Records from a collection

<<<<

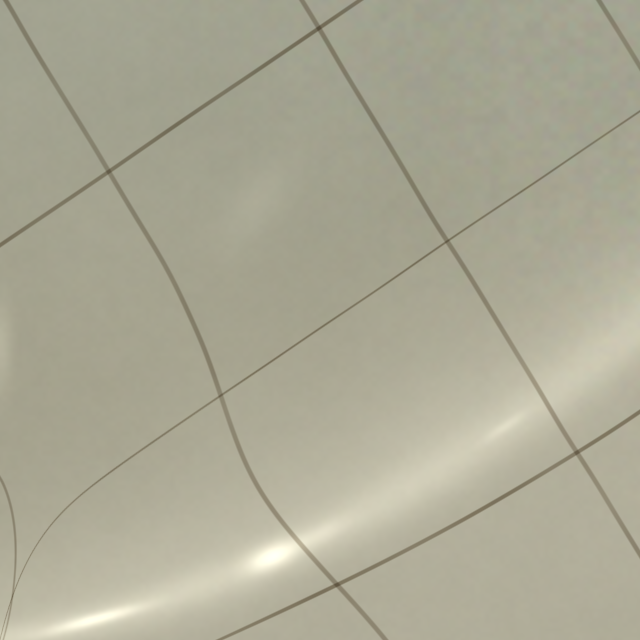
A Shadertoy shader for this texture:

```glsl
// Glossy greige wall tiles on a slant, with thin warped joints and a curved sheen.

const vec3 UPPER_GLAZE = vec3(0.645, 0.635, 0.555);
const vec3 LOWER_GLAZE = vec3(0.690, 0.677, 0.600);
const vec3 SHEEN_COLOR = vec3(1.00, 0.98, 0.93);
const vec3 STEEP_JOINT = vec3(0.77, 0.74, 0.70);  // multiplies the glaze
const vec3 RISING_JOINT = vec3(0.69, 0.65, 0.59);

const float STEEP_SPACING = 0.464, STEEP_START = 0.0065, STEEP_SLOPE = 0.61;
const float RISING_SPACING = 0.47, RISING_START = 0.147, RISING_SLOPE = 0.68;
const float STEEP_WIDTH = 0.0036;   // half widths of the joints
const float RISING_WIDTH = 0.0030;
const float THIN_WIDTH = 0.0014;
const float MOTTLE = 0.014, TILE_TINT = 0.008;

// Highlights on the sheen: position, length, thickness, strength
const vec4 HIGHLIGHTS[4] = vec4[4](
    vec4(0.150, 0.070, 0.009, 0.22), vec4(0.425, 0.040, 0.018, 0.26),
    vec4(0.500, 0.050, 0.014, 0.08), vec4(0.790, 0.040, 0.008, 0.07));

float hash(vec2 p) {
    return fract(sin(dot(p, vec2(127.1, 311.7))) * 43758.5453);
}

float noise(vec2 p) {
    vec2 i = floor(p), f = fract(p);
    f = f * f * (3.0 - 2.0 * f);
    return mix(mix(hash(i), hash(i + vec2(1, 0)), f.x),
               mix(hash(i + vec2(0, 1)), hash(i + vec2(1, 1)), f.x), f.y);
}

float bell(float x) { return exp(-x * x); }

// Soft blob stretched along a direction
float glow(vec2 p, vec2 dir, float len, float thickness) {
    dir = normalize(dir);
    return bell(dot(p, dir) / len) * bell(dot(p, vec2(-dir.y, dir.x)) / thickness);
}

// Tile coordinate counted across the steep joints
float steepCoord(vec2 p) {
    float dent = 0.066 * bell((p.y - 0.24) / 0.2)
               * smoothstep(0.05, 0.3, p.x) * (1.0 - smoothstep(0.6, 0.8, p.x));
    float pinch = 0.15 * pow(max(0.0, 1.0 - p.y / 0.25), 1.5)
                * (1.0 - smoothstep(0.03, 0.4, p.x));
    float wobble = 0.005 * (noise(p * 9.0) - 0.5);
    float x = p.x + dent + pinch + wobble;
    return (x - STEEP_START - STEEP_SLOPE * (1.0 - p.y)) / STEEP_SPACING;
}

// Tile coordinate counted across the rising joints
float risingCoord(vec2 p) {
    float pull = RISING_START * exp(-p.x / 0.042) * (1.0 - smoothstep(0.15, 0.5, p.y));
    float y = p.y - RISING_SLOPE * p.x + pull - RISING_START;
    float bend = 0.26 * (1.0 - p.x) * (1.0 - p.x);
    y -= bend * max(0.0, -y) / RISING_SPACING;
    y += 0.002 * (noise(p * 7.0 + 40.0) - 0.5);
    return y / RISING_SPACING;
}

// Coverage of the joint nearest to a tile coordinate
float joint(float coord, float halfWidth) {
    float slope = length(vec2(dFdx(coord), dFdy(coord))) * iResolution.y;
    float d = abs(fract(coord + 0.5) - 0.5) / max(slope, 1e-4);
    float soft = max(1.0 / iResolution.y, 0.5 * halfWidth);
    return 1.0 - smoothstep(halfWidth - soft, halfWidth + soft, d);
}

float sheenHeight(float x) { return 0.17 * x + 0.32 * x * x; }

void mainImage(out vec4 fragColor, in vec2 fragCoord) {
    vec2 p = fragCoord / iResolution.xy;
    vec2 tile = vec2(steepCoord(p), risingCoord(p));

    // Glaze gradient, tint per tile and fine mottling
    vec3 color = mix(LOWER_GLAZE, UPPER_GLAZE, smoothstep(-0.1, 0.4, p.y - 0.5 * p.x));
    color += vec3(-0.008, 0.004, 0.012) * smoothstep(0.4, 1.0, p.y);
    color += TILE_TINT * (hash(floor(tile)) - 0.5);
    color += MOTTLE * (noise(p * 6.0) + 0.5 * noise(p * 45.0) + 0.6 * noise(p * 130.0) - 1.05);
    float grain = mix(0.006, 0.03, smoothstep(1.0, 1.8, p.x + p.y));
    vec3 speckle = vec3(noise(p * 75.0), noise(p * 75.0 + 17.0), noise(p * 75.0 + 53.0));
    color += grain * (speckle - 0.5);

    // Broad sheen, softer above than below
    float offset = p.y - sheenHeight(p.x);
    float spread = offset > 0.0 ? 0.13 : 0.06;
    float sheen = 0.065 * bell(offset / spread);
    sheen += mix(0.10, 0.04, p.x) * bell(offset / mix(0.022, 0.05, p.x));

    // Bright streaks along the sheen, then faint reflections
    for (int i = 0; i < 4; i++) {
        vec4 h = HIGHLIGHTS[i];
        vec2 toSpot = p - vec2(h.x, sheenHeight(h.x));
        sheen += h.w * glow(toSpot, vec2(1.0, 0.17 + 0.64 * h.x), h.y, h.z);
    }
    sheen += 0.035 * glow(p - vec2(0.4, 0.68), vec2(0.6, 0.8), 0.08, 0.035);
    sheen += 0.07 * glow(p - vec2(0.0, 0.46), vec2(0.0, 1.0), 0.07, 0.018);
    color += sheen * SHEEN_COLOR;

    // Joints, thinner toward the pinched corner and unevenly worn
    float taper = mix(0.3, 1.0, smoothstep(0.0, 0.6, p.x + p.y));
    float wear = 0.75 + 0.25 * noise(p * 14.0 + 9.0);
    float row = abs(floor(tile.y + 0.5));
    float risingWidth = mix(THIN_WIDTH, RISING_WIDTH, min(row, 1.0));
    color *= mix(vec3(1.0), STEEP_JOINT, wear * joint(tile.x, STEEP_WIDTH * taper));
    color *= mix(vec3(1.0), RISING_JOINT, wear * joint(tile.y, risingWidth * taper));

    fragColor = vec4(clamp(color, 0.0, 1.0), 1.0);
}
```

>>>>

WORK INSTRUCTIONS ▸ Would you retype every line shown above exactly, leaving the pictures aside?

EXERCISE ANSWER ▸
A Shadertoy shader for this texture:

```glsl
// Glossy greige wall tiles on a slant, with thin warped joints and a curved sheen.

const vec3 UPPER_GLAZE = vec3(0.645, 0.635, 0.555);
const vec3 LOWER_GLAZE = vec3(0.690, 0.677, 0.600);
const vec3 SHEEN_COLOR = vec3(1.00, 0.98, 0.93);
const vec3 STEEP_JOINT = vec3(0.77, 0.74, 0.70);  // multiplies the glaze
const vec3 RISING_JOINT = vec3(0.69, 0.65, 0.59);

const float STEEP_SPACING = 0.464, STEEP_START = 0.0065, STEEP_SLOPE = 0.61;
const float RISING_SPACING = 0.47, RISING_START = 0.147, RISING_SLOPE = 0.68;
const float STEEP_WIDTH = 0.0036;   // half widths of the joints
const float RISING_WIDTH = 0.0030;
const float THIN_WIDTH = 0.0014;
const float MOTTLE = 0.014, TILE_TINT = 0.008;

// Highlights on the sheen: position, length, thickness, strength
const vec4 HIGHLIGHTS[4] = vec4[4](
    vec4(0.150, 0.070, 0.009, 0.22), vec4(0.425, 0.040, 0.018, 0.26),
    vec4(0.500, 0.050, 0.014, 0.08), vec4(0.790, 0.040, 0.008, 0.07));

float hash(vec2 p) {
    return fract(sin(dot(p, vec2(127.1, 311.7))) * 43758.5453);
}

float noise(vec2 p) {
    vec2 i = floor(p), f = fract(p);
    f = f * f * (3.0 - 2.0 * f);
    return mix(mix(hash(i), hash(i + vec2(1, 0)), f.x),
               mix(hash(i + vec2(0, 1)), hash(i + vec2(1, 1)), f.x), f.y);
}

float bell(float x) { return exp(-x * x); }

// Soft blob stretched along a direction
float glow(vec2 p, vec2 dir, float len, float thickness) {
    dir = normalize(dir);
    return bell(dot(p, dir) / len) * bell(dot(p, vec2(-dir.y, dir.x)) / thickness);
}

// Tile coordinate counted across the steep joints
float steepCoord(vec2 p) {
    float dent = 0.066 * bell((p.y - 0.24) / 0.2)
               * smoothstep(0.05, 0.3, p.x) * (1.0 - smoothstep(0.6, 0.8, p.x));
    float pinch = 0.15 * pow(max(0.0, 1.0 - p.y / 0.25), 1.5)
                * (1.0 - smoothstep(0.03, 0.4, p.x));
    float wobble = 0.005 * (noise(p * 9.0) - 0.5);
    float x = p.x + dent + pinch + wobble;
    return (x - STEEP_START - STEEP_SLOPE * (1.0 - p.y)) / STEEP_SPACING;
}

// Tile coordinate counted across the rising joints
float risingCoord(vec2 p) {
    float pull = RISING_START * exp(-p.x / 0.042) * (1.0 - smoothstep(0.15, 0.5, p.y));
    float y = p.y - RISING_SLOPE * p.x + pull - RISING_START;
    float bend = 0.26 * (1.0 - p.x) * (1.0 - p.x);
    y -= bend * max(0.0, -y) / RISING_SPACING;
    y += 0.002 * (noise(p * 7.0 + 40.0) - 0.5);
    return y / RISING_SPACING;
}

// Coverage of the joint nearest to a tile coordinate
float joint(float coord, float halfWidth) {
    float slope = length(vec2(dFdx(coord), dFdy(coord))) * iResolution.y;
    float d = abs(fract(coord + 0.5) - 0.5) / max(slope, 1e-4);
    float soft = max(1.0 / iResolution.y, 0.5 * halfWidth);
    return 1.0 - smoothstep(halfWidth - soft, halfWidth + soft, d);
}

float sheenHeight(float x) { return 0.17 * x + 0.32 * x * x; }

void mainImage(out vec4 fragColor, in vec2 fragCoord) {
    vec2 p = fragCoord / iResolution.xy;
    vec2 tile = vec2(steepCoord(p), risingCoord(p));

    // Glaze gradient, tint per tile and fine mottling
    vec3 color = mix(LOWER_GLAZE, UPPER_GLAZE, smoothstep(-0.1, 0.4, p.y - 0.5 * p.x));
    color += vec3(-0.008, 0.004, 0.012) * smoothstep(0.4, 1.0, p.y);
    color += TILE_TINT * (hash(floor(tile)) - 0.5);
    color += MOTTLE * (noise(p * 6.0) + 0.5 * noise(p * 45.0) + 0.6 * noise(p * 130.0) - 1.05);
    float grain = mix(0.006, 0.03, smoothstep(1.0, 1.8, p.x + p.y));
    vec3 speckle = vec3(noise(p * 75.0), noise(p * 75.0 + 17.0), noise(p * 75.0 + 53.0));
    color += grain * (speckle - 0.5);

    // Broad sheen, softer above than below
    float offset = p.y - sheenHeight(p.x);
    float spread = offset > 0.0 ? 0.13 : 0.06;
    float sheen = 0.065 * bell(offset / spread);
    sheen += mix(0.10, 0.04, p.x) * bell(offset / mix(0.022, 0.05, p.x));

    // Bright streaks along the sheen, then faint reflections
    for (int i = 0; i < 4; i++) {
        vec4 h = HIGHLIGHTS[i];
        vec2 toSpot = p - vec2(h.x, sheenHeight(h.x));
        sheen += h.w * glow(toSpot, vec2(1.0, 0.17 + 0.64 * h.x), h.y, h.z);
    }
    sheen += 0.035 * glow(p - vec2(0.4, 0.68), vec2(0.6, 0.8), 0.08, 0.035);
    sheen += 0.07 * glow(p - vec2(0.0, 0.46), vec2(0.0, 1.0), 0.07, 0.018);
    color += sheen * SHEEN_COLOR;

    // Joints, thinner toward the pinched corner and unevenly worn
    float taper = mix(0.3, 1.0, smoothstep(0.0, 0.6, p.x + p.y));
    float wear = 0.75 + 0.25 * noise(p * 14.0 + 9.0);
    float row = abs(floor(tile.y + 0.5));
    float risingWidth = mix(THIN_WIDTH, RISING_WIDTH, min(row, 1.0));
    color *= mix(vec3(1.0), STEEP_JOINT, wear * joint(tile.x, STEEP_WIDTH * taper));
    color *= mix(vec3(1.0), RISING_JOINT, wear * joint(tile.y, risingWidth * taper));

    fragColor = vec4(clamp(color, 0.0, 1.0), 1.0);
}
```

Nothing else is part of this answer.